**Brief**
Nothing but the records themselves, exactly as written, should appear in the reply; leave out the pictures.

BEGIN Material to process

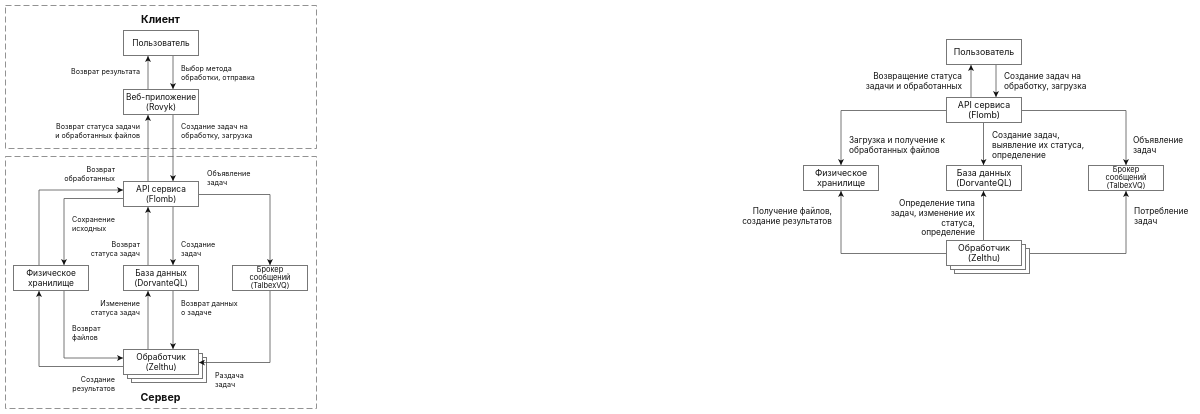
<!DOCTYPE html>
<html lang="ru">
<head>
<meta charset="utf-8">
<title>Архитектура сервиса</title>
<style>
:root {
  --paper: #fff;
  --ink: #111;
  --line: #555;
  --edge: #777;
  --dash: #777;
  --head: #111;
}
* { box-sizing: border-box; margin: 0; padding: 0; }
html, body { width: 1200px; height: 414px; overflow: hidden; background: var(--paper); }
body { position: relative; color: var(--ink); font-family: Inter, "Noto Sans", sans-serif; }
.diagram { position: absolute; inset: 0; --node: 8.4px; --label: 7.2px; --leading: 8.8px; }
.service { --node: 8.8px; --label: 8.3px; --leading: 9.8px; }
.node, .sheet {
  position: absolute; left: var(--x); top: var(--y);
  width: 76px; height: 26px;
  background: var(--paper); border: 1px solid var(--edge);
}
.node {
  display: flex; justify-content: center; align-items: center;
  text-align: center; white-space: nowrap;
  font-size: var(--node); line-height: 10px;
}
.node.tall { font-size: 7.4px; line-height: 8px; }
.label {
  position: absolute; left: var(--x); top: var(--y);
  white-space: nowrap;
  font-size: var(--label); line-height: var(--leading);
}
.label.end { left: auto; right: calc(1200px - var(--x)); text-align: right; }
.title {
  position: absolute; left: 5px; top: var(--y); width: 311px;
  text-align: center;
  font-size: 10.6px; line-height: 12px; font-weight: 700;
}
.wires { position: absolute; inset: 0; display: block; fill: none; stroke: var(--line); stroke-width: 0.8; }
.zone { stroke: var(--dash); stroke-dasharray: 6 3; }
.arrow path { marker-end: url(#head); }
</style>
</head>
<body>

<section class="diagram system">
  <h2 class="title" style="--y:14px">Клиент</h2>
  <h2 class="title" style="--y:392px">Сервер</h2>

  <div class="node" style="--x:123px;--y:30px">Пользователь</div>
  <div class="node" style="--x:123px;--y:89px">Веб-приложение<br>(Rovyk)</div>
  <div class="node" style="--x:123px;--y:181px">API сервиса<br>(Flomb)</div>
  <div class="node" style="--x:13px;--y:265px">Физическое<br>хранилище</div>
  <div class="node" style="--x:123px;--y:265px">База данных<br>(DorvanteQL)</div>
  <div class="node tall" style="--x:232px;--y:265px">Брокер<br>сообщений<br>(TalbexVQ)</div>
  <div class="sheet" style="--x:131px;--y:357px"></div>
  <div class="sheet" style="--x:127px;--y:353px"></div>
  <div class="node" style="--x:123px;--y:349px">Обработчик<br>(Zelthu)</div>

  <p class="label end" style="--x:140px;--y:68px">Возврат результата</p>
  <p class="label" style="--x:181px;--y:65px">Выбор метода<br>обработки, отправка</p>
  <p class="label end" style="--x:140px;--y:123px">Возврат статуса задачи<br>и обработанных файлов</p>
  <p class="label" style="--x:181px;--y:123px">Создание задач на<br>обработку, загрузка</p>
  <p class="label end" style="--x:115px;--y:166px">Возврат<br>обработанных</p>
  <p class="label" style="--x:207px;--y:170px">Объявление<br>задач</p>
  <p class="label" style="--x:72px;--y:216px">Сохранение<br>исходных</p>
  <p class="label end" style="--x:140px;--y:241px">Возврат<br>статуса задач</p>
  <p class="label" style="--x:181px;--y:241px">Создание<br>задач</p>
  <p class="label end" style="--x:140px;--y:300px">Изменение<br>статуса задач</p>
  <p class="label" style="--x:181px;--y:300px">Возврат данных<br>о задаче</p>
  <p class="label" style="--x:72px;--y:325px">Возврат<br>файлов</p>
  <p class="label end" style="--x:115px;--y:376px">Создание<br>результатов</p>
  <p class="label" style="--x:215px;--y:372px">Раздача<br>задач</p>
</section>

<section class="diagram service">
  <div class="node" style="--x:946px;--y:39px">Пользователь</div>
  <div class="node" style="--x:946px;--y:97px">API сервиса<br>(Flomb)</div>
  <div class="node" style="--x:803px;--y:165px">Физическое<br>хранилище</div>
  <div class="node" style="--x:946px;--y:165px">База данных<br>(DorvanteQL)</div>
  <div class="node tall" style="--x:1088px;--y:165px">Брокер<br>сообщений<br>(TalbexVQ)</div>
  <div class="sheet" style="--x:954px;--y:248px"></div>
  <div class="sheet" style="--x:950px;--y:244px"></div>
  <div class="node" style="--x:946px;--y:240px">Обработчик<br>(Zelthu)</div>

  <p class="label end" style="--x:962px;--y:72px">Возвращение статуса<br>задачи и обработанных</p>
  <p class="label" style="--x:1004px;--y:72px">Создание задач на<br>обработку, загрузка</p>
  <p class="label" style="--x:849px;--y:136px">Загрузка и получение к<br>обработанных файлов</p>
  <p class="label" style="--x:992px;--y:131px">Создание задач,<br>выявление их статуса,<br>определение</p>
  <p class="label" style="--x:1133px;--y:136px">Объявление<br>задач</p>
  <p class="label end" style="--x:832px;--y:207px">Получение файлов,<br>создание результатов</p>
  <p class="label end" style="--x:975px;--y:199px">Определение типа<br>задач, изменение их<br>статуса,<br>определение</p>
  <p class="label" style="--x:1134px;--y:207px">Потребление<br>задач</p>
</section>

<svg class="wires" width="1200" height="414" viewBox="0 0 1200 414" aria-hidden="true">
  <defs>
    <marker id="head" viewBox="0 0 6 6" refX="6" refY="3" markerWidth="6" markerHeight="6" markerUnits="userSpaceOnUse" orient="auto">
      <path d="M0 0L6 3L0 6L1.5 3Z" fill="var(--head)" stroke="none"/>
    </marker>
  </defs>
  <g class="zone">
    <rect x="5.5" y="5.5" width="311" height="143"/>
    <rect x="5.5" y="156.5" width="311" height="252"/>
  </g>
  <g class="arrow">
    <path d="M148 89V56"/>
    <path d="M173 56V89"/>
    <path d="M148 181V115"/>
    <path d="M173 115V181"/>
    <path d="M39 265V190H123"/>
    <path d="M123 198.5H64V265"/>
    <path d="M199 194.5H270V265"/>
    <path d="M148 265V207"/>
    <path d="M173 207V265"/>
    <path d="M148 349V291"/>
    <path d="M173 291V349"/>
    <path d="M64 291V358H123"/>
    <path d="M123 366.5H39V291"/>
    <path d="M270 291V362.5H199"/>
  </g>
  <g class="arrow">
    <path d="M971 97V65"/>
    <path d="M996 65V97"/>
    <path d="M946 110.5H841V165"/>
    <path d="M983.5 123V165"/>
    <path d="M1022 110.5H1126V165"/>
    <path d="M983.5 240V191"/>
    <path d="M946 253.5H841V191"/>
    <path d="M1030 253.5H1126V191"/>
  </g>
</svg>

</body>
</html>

END Material to process

**Reply**
<!DOCTYPE html>
<html lang="ru">
<head>
<meta charset="utf-8">
<title>Архитектура сервиса</title>
<style>
:root {
  --paper: #fff;
  --ink: #111;
  --line: #555;
  --edge: #777;
  --dash: #777;
  --head: #111;
}
* { box-sizing: border-box; margin: 0; padding: 0; }
html, body { width: 1200px; height: 414px; overflow: hidden; background: var(--paper); }
body { position: relative; color: var(--ink); font-family: Inter, "Noto Sans", sans-serif; }
.diagram { position: absolute; inset: 0; --node: 8.4px; --label: 7.2px; --leading: 8.8px; }
.service { --node: 8.8px; --label: 8.3px; --leading: 9.8px; }
.node, .sheet {
  position: absolute; left: var(--x); top: var(--y);
  width: 76px; height: 26px;
  background: var(--paper); border: 1px solid var(--edge);
}
.node {
  display: flex; justify-content: center; align-items: center;
  text-align: center; white-space: nowrap;
  font-size: var(--node); line-height: 10px;
}
.node.tall { font-size: 7.4px; line-height: 8px; }
.label {
  position: absolute; left: var(--x); top: var(--y);
  white-space: nowrap;
  font-size: var(--label); line-height: var(--leading);
}
.label.end { left: auto; right: calc(1200px - var(--x)); text-align: right; }
.title {
  position: absolute; left: 5px; top: var(--y); width: 311px;
  text-align: center;
  font-size: 10.6px; line-height: 12px; font-weight: 700;
}
.wires { position: absolute; inset: 0; display: block; fill: none; stroke: var(--line); stroke-width: 0.8; }
.zone { stroke: var(--dash); stroke-dasharray: 6 3; }
.arrow path { marker-end: url(#head); }
</style>
</head>
<body>

<section class="diagram system">
  <h2 class="title" style="--y:14px">Клиент</h2>
  <h2 class="title" style="--y:392px">Сервер</h2>

  <div class="node" style="--x:123px;--y:30px">Пользователь</div>
  <div class="node" style="--x:123px;--y:89px">Веб-приложение<br>(Rovyk)</div>
  <div class="node" style="--x:123px;--y:181px">API сервиса<br>(Flomb)</div>
  <div class="node" style="--x:13px;--y:265px">Физическое<br>хранилище</div>
  <div class="node" style="--x:123px;--y:265px">База данных<br>(DorvanteQL)</div>
  <div class="node tall" style="--x:232px;--y:265px">Брокер<br>сообщений<br>(TalbexVQ)</div>
  <div class="sheet" style="--x:131px;--y:357px"></div>
  <div class="sheet" style="--x:127px;--y:353px"></div>
  <div class="node" style="--x:123px;--y:349px">Обработчик<br>(Zelthu)</div>

  <p class="label end" style="--x:140px;--y:68px">Возврат результата</p>
  <p class="label" style="--x:181px;--y:65px">Выбор метода<br>обработки, отправка</p>
  <p class="label end" style="--x:140px;--y:123px">Возврат статуса задачи<br>и обработанных файлов</p>
  <p class="label" style="--x:181px;--y:123px">Создание задач на<br>обработку, загрузка</p>
  <p class="label end" style="--x:115px;--y:166px">Возврат<br>обработанных</p>
  <p class="label" style="--x:207px;--y:170px">Объявление<br>задач</p>
  <p class="label" style="--x:72px;--y:216px">Сохранение<br>исходных</p>
  <p class="label end" style="--x:140px;--y:241px">Возврат<br>статуса задач</p>
  <p class="label" style="--x:181px;--y:241px">Создание<br>задач</p>
  <p class="label end" style="--x:140px;--y:300px">Изменение<br>статуса задач</p>
  <p class="label" style="--x:181px;--y:300px">Возврат данных<br>о задаче</p>
  <p class="label" style="--x:72px;--y:325px">Возврат<br>файлов</p>
  <p class="label end" style="--x:115px;--y:376px">Создание<br>результатов</p>
  <p class="label" style="--x:215px;--y:372px">Раздача<br>задач</p>
</section>

<section class="diagram service">
  <div class="node" style="--x:946px;--y:39px">Пользователь</div>
  <div class="node" style="--x:946px;--y:97px">API сервиса<br>(Flomb)</div>
  <div class="node" style="--x:803px;--y:165px">Физическое<br>хранилище</div>
  <div class="node" style="--x:946px;--y:165px">База данных<br>(DorvanteQL)</div>
  <div class="node tall" style="--x:1088px;--y:165px">Брокер<br>сообщений<br>(TalbexVQ)</div>
  <div class="sheet" style="--x:954px;--y:248px"></div>
  <div class="sheet" style="--x:950px;--y:244px"></div>
  <div class="node" style="--x:946px;--y:240px">Обработчик<br>(Zelthu)</div>

  <p class="label end" style="--x:962px;--y:72px">Возвращение статуса<br>задачи и обработанных</p>
  <p class="label" style="--x:1004px;--y:72px">Создание задач на<br>обработку, загрузка</p>
  <p class="label" style="--x:849px;--y:136px">Загрузка и получение к<br>обработанных файлов</p>
  <p class="label" style="--x:992px;--y:131px">Создание задач,<br>выявление их статуса,<br>определение</p>
  <p class="label" style="--x:1133px;--y:136px">Объявление<br>задач</p>
  <p class="label end" style="--x:832px;--y:207px">Получение файлов,<br>создание результатов</p>
  <p class="label end" style="--x:975px;--y:199px">Определение типа<br>задач, изменение их<br>статуса,<br>определение</p>
  <p class="label" style="--x:1134px;--y:207px">Потребление<br>задач</p>
</section>

<svg class="wires" width="1200" height="414" viewBox="0 0 1200 414" aria-hidden="true">
  <defs>
    <marker id="head" viewBox="0 0 6 6" refX="6" refY="3" markerWidth="6" markerHeight="6" markerUnits="userSpaceOnUse" orient="auto">
      <path d="M0 0L6 3L0 6L1.5 3Z" fill="var(--head)" stroke="none"/>
    </marker>
  </defs>
  <g class="zone">
    <rect x="5.5" y="5.5" width="311" height="143"/>
    <rect x="5.5" y="156.5" width="311" height="252"/>
  </g>
  <g class="arrow">
    <path d="M148 89V56"/>
    <path d="M173 56V89"/>
    <path d="M148 181V115"/>
    <path d="M173 115V181"/>
    <path d="M39 265V190H123"/>
    <path d="M123 198.5H64V265"/>
    <path d="M199 194.5H270V265"/>
    <path d="M148 265V207"/>
    <path d="M173 207V265"/>
    <path d="M148 349V291"/>
    <path d="M173 291V349"/>
    <path d="M64 291V358H123"/>
    <path d="M123 366.5H39V291"/>
    <path d="M270 291V362.5H199"/>
  </g>
  <g class="arrow">
    <path d="M971 97V65"/>
    <path d="M996 65V97"/>
    <path d="M946 110.5H841V165"/>
    <path d="M983.5 123V165"/>
    <path d="M1022 110.5H1126V165"/>
    <path d="M983.5 240V191"/>
    <path d="M946 253.5H841V191"/>
    <path d="M1030 253.5H1126V191"/>
  </g>
</svg>

</body>
</html>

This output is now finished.